    Carrie
    My husband spent the4.5 hours today shoveling out the back and front doors, sidewalks, driveways and then the neighbor - kids built forts, but we had prepared steak that just COULDN'T go to waste...... See attached - "no snow storm can keep a man one from grilling a great steak! Can't wait for dinner!" Enjoy- The Galvans, Arlington heights, IL

    Winter hurts, and never more so than this year across the battered Northeast as doctors are seeing more strained muscles from shoveling snow, broken bones from slick stairs and sidewalks, and dangerously low blood banks as fewer people venture out.

    We’re now enjoying a reprieve from what has become a routine of heavy snowfall every few days, but a blast of frigid air expected to sweep across the region on Wednesday portends a new round of hazards as freshly melted snow freezes again and coats roads and walkways with a fresh layer of ice.

    At Hartford Hospital, about two dozen people have been treated in the past week alone after falling off roofs and ladders while trying to clear snow. Others have lost fingers in snow-blower accidents, a few have suffered heart attacks while shoveling, and some have been sidelined with broken limbs after slipping on ice.

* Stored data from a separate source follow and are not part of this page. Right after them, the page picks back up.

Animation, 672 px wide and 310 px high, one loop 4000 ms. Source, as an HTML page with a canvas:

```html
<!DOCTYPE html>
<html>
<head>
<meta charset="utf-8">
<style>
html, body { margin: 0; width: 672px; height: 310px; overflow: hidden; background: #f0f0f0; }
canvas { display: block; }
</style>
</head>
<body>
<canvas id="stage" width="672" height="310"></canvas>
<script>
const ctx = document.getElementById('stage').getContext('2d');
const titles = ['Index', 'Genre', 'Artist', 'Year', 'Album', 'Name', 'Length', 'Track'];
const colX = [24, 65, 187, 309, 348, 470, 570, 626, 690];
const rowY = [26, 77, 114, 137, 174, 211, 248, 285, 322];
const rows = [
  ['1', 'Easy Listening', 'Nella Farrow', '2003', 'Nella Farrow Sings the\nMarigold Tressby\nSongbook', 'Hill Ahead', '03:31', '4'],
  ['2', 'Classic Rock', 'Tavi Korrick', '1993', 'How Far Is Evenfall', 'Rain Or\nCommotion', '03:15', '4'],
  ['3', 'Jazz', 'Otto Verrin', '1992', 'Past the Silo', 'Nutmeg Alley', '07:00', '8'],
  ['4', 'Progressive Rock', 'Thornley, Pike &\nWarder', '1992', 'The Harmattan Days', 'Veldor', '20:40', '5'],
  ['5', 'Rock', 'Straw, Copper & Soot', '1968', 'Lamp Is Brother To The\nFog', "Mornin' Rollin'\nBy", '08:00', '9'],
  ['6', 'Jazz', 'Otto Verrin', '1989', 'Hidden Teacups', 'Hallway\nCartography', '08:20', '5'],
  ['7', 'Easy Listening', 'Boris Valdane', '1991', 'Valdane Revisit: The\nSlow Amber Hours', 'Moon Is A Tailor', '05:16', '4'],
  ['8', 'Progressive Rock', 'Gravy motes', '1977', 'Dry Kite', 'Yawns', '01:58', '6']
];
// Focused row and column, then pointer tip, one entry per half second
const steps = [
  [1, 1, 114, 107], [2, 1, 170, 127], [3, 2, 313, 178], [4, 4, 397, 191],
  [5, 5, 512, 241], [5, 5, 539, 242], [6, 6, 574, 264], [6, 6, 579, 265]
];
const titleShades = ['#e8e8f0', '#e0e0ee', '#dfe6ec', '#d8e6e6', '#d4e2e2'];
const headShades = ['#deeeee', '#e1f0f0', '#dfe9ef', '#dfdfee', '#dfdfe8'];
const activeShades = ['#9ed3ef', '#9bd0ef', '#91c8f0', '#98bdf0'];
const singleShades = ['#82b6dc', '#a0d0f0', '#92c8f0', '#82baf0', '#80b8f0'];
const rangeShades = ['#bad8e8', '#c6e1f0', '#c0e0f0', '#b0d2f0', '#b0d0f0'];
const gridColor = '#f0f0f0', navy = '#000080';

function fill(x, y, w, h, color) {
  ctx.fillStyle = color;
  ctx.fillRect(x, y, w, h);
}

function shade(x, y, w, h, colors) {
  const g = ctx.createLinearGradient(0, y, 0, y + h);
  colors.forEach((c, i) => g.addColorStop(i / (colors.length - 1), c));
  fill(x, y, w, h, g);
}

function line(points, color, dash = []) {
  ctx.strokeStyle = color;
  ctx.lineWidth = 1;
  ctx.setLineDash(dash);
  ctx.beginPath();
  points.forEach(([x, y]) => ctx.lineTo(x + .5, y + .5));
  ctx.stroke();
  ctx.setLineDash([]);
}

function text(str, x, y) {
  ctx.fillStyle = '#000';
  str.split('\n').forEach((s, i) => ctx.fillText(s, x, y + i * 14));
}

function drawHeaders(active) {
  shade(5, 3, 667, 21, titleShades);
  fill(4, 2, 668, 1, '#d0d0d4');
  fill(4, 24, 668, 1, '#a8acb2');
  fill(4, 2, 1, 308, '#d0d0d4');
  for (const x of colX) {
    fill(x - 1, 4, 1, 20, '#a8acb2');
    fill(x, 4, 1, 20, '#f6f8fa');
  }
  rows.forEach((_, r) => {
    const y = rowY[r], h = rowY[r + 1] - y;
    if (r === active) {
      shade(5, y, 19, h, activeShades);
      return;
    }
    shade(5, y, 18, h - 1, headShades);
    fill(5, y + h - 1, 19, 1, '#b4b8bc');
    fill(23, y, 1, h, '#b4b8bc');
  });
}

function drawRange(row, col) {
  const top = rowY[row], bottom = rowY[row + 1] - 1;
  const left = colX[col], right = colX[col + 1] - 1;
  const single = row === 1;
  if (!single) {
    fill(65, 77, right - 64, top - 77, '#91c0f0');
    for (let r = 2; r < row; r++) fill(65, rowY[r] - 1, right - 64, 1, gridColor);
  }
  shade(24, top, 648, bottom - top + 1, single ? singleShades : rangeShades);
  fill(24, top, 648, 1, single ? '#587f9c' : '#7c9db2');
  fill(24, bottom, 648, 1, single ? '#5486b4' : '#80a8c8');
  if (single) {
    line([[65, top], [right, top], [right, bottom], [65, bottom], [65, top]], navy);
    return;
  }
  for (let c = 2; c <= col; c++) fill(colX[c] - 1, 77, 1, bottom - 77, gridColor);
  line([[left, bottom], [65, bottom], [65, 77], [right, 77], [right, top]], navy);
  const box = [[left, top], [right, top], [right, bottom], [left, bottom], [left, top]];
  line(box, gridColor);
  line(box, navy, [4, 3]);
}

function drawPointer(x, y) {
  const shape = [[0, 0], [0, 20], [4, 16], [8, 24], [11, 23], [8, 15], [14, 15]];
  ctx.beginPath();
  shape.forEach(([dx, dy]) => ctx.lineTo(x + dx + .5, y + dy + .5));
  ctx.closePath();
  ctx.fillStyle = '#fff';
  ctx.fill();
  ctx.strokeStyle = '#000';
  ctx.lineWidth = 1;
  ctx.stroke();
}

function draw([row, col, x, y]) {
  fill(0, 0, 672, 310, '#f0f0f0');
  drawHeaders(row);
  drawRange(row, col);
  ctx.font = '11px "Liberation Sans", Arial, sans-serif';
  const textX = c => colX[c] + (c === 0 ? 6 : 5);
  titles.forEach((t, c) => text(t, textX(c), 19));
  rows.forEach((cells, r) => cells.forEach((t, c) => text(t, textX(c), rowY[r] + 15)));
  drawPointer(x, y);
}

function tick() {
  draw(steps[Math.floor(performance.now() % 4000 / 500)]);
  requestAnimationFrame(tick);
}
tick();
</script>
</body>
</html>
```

    "We've seen this before, but never in these huge numbers," said Dr. A.J. Smally, the hospital's emergency department director. "It's an epidemic."

    And as the risk for injuries has jumped, supplies of a critical necessity have dropped nationwide: blood donations.

    The American Red Cross says that from Jan. 1 through Feb. 1, it missed out on more than 19,000 blood donations it had expected to get. It blames blood drives scheduled for schools, businesses and community events that were postponed because of the weather.

    A cold front will send temperatures plunging into the single digits across much of the Northeast on Wednesday and create icy, treacherous conditions on untreated roads and sidewalks, said Charlie Foley, a National Weather Service meteorologist based in Taunton, Massachusetts.

    Mulvihill reported from Haddonfield, N.J. Associated Press writers Michael Melia and Dave Collins in Hartford also contributed to this story.